Try it — Work through the data below and copy out every line where "foot" is found.

Source texts of formatted documents:
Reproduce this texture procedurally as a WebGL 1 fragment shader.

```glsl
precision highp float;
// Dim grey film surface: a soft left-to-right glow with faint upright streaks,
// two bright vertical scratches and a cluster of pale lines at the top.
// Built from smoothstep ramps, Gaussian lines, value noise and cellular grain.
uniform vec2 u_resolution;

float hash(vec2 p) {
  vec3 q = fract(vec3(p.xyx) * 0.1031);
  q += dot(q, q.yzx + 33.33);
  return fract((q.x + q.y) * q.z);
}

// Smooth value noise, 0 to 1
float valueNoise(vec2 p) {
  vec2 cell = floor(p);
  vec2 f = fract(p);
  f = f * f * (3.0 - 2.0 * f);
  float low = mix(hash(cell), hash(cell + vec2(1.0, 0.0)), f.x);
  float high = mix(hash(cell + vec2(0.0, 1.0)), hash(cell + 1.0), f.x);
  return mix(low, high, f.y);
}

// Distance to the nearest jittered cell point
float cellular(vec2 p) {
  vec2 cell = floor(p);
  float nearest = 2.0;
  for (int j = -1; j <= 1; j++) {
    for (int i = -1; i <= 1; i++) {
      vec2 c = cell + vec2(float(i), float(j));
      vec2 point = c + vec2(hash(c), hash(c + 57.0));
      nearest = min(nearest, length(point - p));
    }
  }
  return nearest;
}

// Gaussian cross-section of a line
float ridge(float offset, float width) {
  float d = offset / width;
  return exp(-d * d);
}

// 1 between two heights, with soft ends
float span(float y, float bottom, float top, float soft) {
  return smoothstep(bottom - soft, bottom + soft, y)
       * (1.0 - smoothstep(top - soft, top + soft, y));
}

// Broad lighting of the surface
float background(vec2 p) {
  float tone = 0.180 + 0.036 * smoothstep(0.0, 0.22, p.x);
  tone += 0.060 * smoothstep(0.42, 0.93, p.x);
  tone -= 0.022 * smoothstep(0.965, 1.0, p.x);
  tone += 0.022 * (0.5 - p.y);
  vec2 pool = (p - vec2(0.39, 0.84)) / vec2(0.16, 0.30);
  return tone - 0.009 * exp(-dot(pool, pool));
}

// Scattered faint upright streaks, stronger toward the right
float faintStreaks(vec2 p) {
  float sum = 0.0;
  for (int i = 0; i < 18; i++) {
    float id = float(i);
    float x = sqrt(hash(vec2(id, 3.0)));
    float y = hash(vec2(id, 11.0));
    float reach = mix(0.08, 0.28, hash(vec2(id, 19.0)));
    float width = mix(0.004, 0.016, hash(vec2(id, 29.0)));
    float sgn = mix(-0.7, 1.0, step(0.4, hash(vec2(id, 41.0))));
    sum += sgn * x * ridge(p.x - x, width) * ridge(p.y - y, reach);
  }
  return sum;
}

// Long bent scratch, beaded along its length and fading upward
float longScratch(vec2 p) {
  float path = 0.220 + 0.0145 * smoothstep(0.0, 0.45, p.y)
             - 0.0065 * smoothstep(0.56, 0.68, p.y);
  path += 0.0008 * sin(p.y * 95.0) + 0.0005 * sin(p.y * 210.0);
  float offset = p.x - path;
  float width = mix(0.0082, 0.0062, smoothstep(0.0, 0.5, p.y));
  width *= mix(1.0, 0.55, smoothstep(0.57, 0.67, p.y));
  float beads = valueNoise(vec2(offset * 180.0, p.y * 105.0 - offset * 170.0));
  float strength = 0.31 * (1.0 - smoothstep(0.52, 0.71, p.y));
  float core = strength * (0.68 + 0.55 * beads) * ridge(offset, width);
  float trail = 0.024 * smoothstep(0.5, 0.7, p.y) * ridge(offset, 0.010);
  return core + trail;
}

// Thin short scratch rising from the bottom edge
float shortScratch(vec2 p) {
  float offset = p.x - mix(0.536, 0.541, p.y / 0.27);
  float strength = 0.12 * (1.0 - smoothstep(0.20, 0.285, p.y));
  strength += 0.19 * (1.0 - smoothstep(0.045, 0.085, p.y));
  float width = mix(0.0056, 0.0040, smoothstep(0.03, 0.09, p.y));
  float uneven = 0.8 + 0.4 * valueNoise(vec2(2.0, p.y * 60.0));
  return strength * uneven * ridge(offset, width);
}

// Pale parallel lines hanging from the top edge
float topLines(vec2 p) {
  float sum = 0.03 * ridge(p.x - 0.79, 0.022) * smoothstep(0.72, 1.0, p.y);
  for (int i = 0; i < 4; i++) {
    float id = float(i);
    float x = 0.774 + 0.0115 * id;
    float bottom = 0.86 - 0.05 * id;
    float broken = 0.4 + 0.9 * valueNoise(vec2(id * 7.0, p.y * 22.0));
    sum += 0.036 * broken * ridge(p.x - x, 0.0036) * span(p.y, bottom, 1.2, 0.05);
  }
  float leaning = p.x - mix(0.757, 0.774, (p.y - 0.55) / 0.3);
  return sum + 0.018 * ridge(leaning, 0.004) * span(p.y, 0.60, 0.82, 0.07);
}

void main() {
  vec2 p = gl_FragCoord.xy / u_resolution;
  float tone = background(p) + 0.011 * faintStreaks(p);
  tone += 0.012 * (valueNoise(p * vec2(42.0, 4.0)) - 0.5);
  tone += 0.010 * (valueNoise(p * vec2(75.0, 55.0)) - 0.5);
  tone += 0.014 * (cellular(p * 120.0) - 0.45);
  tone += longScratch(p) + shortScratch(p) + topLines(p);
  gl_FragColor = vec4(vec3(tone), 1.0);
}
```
---
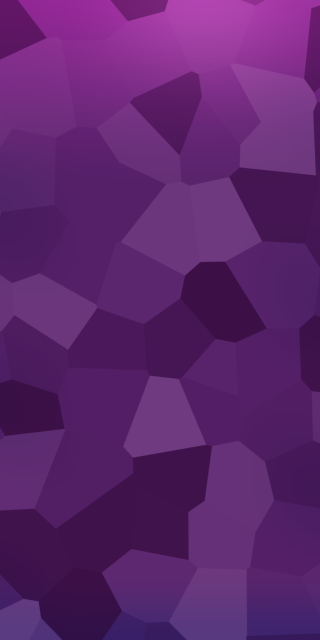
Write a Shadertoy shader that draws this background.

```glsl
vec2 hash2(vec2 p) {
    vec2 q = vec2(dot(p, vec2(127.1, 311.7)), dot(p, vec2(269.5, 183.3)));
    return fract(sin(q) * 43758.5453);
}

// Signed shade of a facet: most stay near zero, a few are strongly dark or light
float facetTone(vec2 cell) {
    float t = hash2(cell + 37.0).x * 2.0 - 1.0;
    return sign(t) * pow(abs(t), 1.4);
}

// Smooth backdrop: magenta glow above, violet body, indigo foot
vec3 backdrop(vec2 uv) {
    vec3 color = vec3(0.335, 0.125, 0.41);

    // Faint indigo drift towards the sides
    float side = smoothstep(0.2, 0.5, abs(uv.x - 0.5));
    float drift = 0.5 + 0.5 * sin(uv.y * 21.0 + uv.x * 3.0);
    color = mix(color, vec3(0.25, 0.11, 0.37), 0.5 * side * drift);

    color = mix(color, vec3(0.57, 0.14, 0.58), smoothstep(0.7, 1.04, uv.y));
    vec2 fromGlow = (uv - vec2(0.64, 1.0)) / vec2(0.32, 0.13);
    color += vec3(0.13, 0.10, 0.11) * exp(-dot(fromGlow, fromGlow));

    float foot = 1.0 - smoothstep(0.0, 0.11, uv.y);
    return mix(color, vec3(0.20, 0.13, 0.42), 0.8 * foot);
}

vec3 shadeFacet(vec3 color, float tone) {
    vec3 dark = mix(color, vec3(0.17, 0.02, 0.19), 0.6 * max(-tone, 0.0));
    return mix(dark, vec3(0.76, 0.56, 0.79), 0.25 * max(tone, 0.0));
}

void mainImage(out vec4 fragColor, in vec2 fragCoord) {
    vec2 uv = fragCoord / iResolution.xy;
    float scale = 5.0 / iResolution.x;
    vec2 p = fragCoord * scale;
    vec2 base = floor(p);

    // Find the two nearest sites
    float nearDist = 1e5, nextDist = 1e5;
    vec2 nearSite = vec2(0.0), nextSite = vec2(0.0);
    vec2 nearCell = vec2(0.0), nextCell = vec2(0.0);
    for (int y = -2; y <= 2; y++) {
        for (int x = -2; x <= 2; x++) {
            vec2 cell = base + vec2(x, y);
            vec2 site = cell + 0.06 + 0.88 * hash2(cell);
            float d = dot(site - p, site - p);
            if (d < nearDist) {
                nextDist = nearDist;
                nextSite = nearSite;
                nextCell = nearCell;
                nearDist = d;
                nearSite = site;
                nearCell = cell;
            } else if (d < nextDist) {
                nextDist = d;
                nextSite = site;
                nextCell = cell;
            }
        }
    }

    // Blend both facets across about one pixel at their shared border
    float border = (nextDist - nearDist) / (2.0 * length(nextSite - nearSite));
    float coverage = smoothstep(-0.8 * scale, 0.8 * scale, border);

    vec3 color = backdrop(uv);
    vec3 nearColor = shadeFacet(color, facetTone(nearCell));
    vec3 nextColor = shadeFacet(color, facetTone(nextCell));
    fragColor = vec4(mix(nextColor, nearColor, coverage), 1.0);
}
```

Task output —
// Smooth backdrop: magenta glow above, violet body, indigo foot
    float foot = 1.0 - smoothstep(0.0, 0.11, uv.y);
    return mix(color, vec3(0.20, 0.13, 0.42), 0.8 * foot);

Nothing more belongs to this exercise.